Thursday, October 25, 2018

Mortgage Rates on the Rise

Rates On The Rise Both Variable & Fixed


With the Bank of Canada in a mood to raise rates, it’s a similar feeling for the bond market, which impacts fixed rates. In every interest-rate market there are many factors leading to an increase and we are hoping to provide a little bit of clarity on what is happening and what it means to you and your loved ones. We tell you this in advance to be proactive to take care of you, as our mortgage family, so as you hear the news about the changes you have comfort we are here to lead with clarity.
At this time, we see fixed rates increasing as the bond market increases.
Why do we note this information and how does it relate to you?
If you are in a variable rate, you will want to:
  1. Review your lock-in options by contacting us or your lender directly (every lender has different policies in allowing us to help or not). Knowing it’s unlikely the prime rate will reduce and fixed rates are on the rise, there could be a sweet spot to review your options now.
  2. If you decide not to lock in, it’s time to review your discount to see if a higher one can be obtained elsewhere.
Locking in won’t be for everyone, especially if you are making higher payments and your mortgage is below $300,000, which most people fit and will continue on that path. Also if your discount is more than .6 below prime you may want to wait and watch the market. Locking in will be around a 1% higher rate than you are likely presently paying. If knowing you can likely lock in around 4% now is most attractive to you, this may be your time.
If you are in a fixed rate:
  1. If you obtained your mortgage in the last year, stay put.
  2.  If you are looking to move up the property ladder or consolidate debt, get your application in to us ASAP so we can hold options for up to 120 days.
  3. If you are up for renewal this year or know someone who is, secure your options now with us to weight out the savings prior to renewal with us keeping a watchful eye on the market.
Keep in mind that if you or someone you care about has an average mortgage of $350,000 and got it a few years ago at 2.49% now a qualified applicant can expect about 3.89% which is a payment increase of $254 dollars a month, so increasing your payment now will protect your equity, and you from future payment shock.
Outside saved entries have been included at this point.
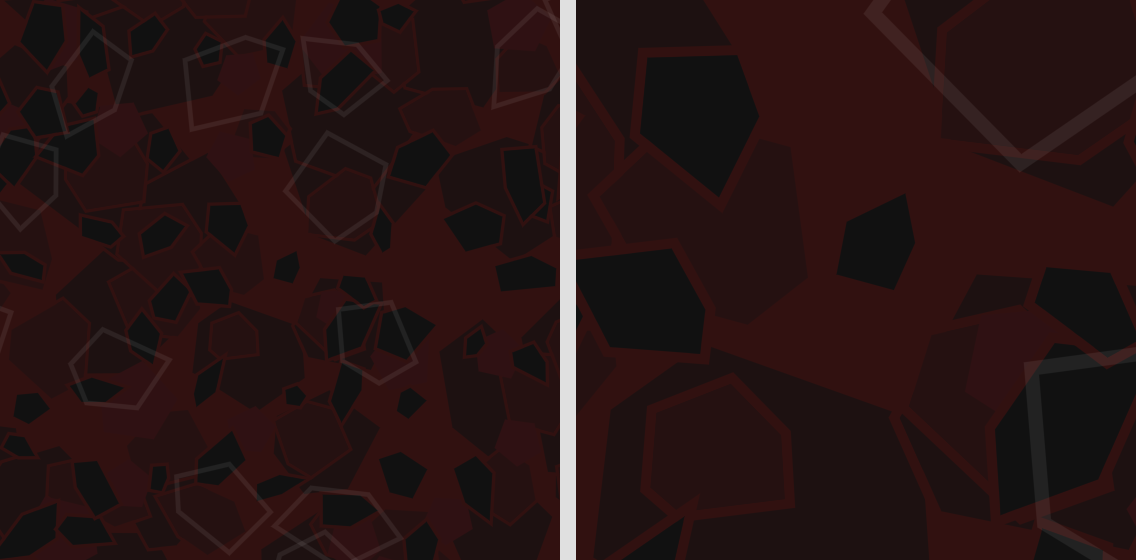
Left: the whole. Right: its middle third, enlarged.
A WebGL 2 fragment shader for this pattern:

```glsl
#version 300 es
precision highp float;

uniform vec2 u_resolution;
out vec4 outColor;

// One scatter of convex polygons; sizes are in grid cells
struct Scatter {
    float grid;      // cells across the canvas
    float density;   // share of cells that hold a polygon
    vec2 radius;     // smallest and largest inner radius
    int sides;
    float roughness; // irregularity of edges
    float stretch;   // largest elongation
    float seed;
};

const Scatter PLATES   = Scatter(4.0, 1.00, vec2(0.30, 0.65), 6, 0.55, 1.15, 11.0);
const Scatter SLABS    = Scatter(6.0, 0.72, vec2(0.24, 0.50), 6, 0.55, 1.20, 23.0);
const Scatter PENTAGONS = Scatter(6.0, 0.46, vec2(0.20, 0.40), 5, 0.08, 1.05, 37.0);
const Scatter SHARDS   = Scatter(9.0, 0.60, vec2(0.18, 0.42), 5, 0.60, 1.45, 53.0);
const Scatter FRAMES   = Scatter(4.0, 0.68, vec2(0.24, 0.38), 5, 0.50, 1.30, 71.0);

const vec3 GROUND_RED = vec3(0.194, 0.067, 0.062);
const vec3 PLATE_DARK = vec3(0.114, 0.067, 0.067);
const vec3 SLAB_BROWN = vec3(0.147, 0.067, 0.067);
const vec3 PENTAGON_RED = vec3(0.186, 0.067, 0.073);
const vec3 SHARD_BLACK = vec3(0.067, 0.068, 0.068);
const vec3 FRAME_WHITE = vec3(1.0);

const float SEAM_WIDTH = 0.0060;
const float FRAME_WIDTH = 0.0085;
const float FRAME_ALPHA = 0.07;
const float JITTER = 0.7;
const float TAU = 6.2831853;

float hash(vec2 cell, float key) {
    vec3 p = fract(vec3(cell, key) * vec3(0.1031, 0.1130, 0.0973));
    p += dot(p, p.yzx + 33.33);
    return fract((p.x + p.y) * p.z);
}

// Intersection of jittered half-planes around the centre
float polygonDistance(vec2 p, vec2 cell, Scatter s) {
    float turn = TAU * hash(cell, s.seed + 1.0);
    float elongation = mix(1.0, s.stretch, hash(cell, s.seed + 2.0));
    float radius = mix(s.radius.x, s.radius.y, hash(cell, s.seed + 3.0));
    vec2 axisScale = vec2(elongation, 1.0 / elongation);
    p = mat2(cos(turn), -sin(turn), sin(turn), cos(turn)) * p;
    float d = -10.0;
    for (int i = 0; i < s.sides; i++) {
        float key = s.seed + 100.0 + 2.0 * float(i);
        float wobble = s.roughness * (hash(cell, key) - 0.5);
        float angle = TAU * (float(i) + wobble) / float(s.sides);
        float reach = radius * (1.0 - 0.5 * s.roughness * hash(cell, key + 1.0));
        vec2 normal = axisScale * vec2(cos(angle), sin(angle));
        d = max(d, (dot(p, normal) - reach) / length(normal));
    }
    return d;
}

// Paints neighbouring polygons in a fixed order: rim first, then body
vec3 paint(vec3 color, vec2 uv, Scatter s, vec4 fill, vec4 rim, float rimWidth) {
    float halfPixel = 0.75 / min(u_resolution.x, u_resolution.y);
    vec2 home = floor(uv * s.grid);
    for (int y = -1; y <= 1; y++) {
        for (int x = -1; x <= 1; x++) {
            vec2 cell = home + vec2(x, y);
            if (hash(cell, s.seed) > s.density) continue;
            vec2 offset = vec2(hash(cell, s.seed + 4.0), hash(cell, s.seed + 5.0)) - 0.5;
            vec2 center = cell + 0.5 + JITTER * offset;
            float d = polygonDistance(uv * s.grid - center, cell, s) / s.grid;
            float body = 1.0 - smoothstep(-halfPixel, halfPixel, d);
            float outer = 1.0 - smoothstep(-halfPixel, halfPixel, d - rimWidth);
            color = mix(color, rim.rgb, rim.a * outer * (1.0 - body));
            color = mix(color, fill.rgb, fill.a * body);
        }
    }
    return color;
}

void main() {
    vec2 uv = gl_FragCoord.xy / min(u_resolution.x, u_resolution.y);
    vec4 seam = vec4(GROUND_RED, 1.0);
    vec3 color = GROUND_RED;

    // Stone layers, from large plates up to small shards
    color = paint(color, uv, PLATES, vec4(PLATE_DARK, 1.0), seam, SEAM_WIDTH);
    color = paint(color, uv, SLABS, vec4(SLAB_BROWN, 1.0), seam, SEAM_WIDTH);
    color = paint(color, uv, PENTAGONS, vec4(PENTAGON_RED, 1.0), vec4(0.0), 0.0);
    color = paint(color, uv, SHARDS, vec4(SHARD_BLACK, 1.0), seam, SEAM_WIDTH);

    // Faint hollow frames on top
    color = paint(color, uv, FRAMES, vec4(0.0), vec4(FRAME_WHITE, FRAME_ALPHA), FRAME_WIDTH);
    outColor = vec4(color, 1.0);
}
```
Thanks Angela Calla for this article




Friday, October 19, 2018

Your HELOC and Declining Property Values

Your HELOC and declining property values


Home Equity Lines of Credit (HELOC) for many years have been a way for Canadians to unlock equity in their homes and use the money for investing, paying for children’s education or quite simply lowering their monthly interest payments on high interest credit cards. This is all great if the property values remain steady, but if there has been a big upswing in value and the HELOC has been increased, here’s what can happen if the values start to reduce.
The bank can call a HELOC at any time meaning they can tell you that you have to pay it off which for most would mean refinancing the property and turning it all back into a mortgage.
The bank can freeze the HELOC meaning you can’t use it as they may see that your equity is no longer as large as it has been in the past.
And of course, they can raise the interest rate on the HELOC at any time, most Canadians enjoy the great rate of prime plus .50% or 1% on their HELOC but that can change at any time. The Banks can decide they want more and increase that percentage at any time, plus of course we are in a rising interest rate period and the bank of Canada will most likely increase prime at least three times in the next year. With prime currently at 3.70 per cent,  your HELOC could easily be over 5% in the coming year.
A HELOC has to be used with some caution especially when using it for investing; a declining real estate market can easily wipe out any gains in equity and cause one or more of the above scenarios to occur.

Thanks Len Lane for this article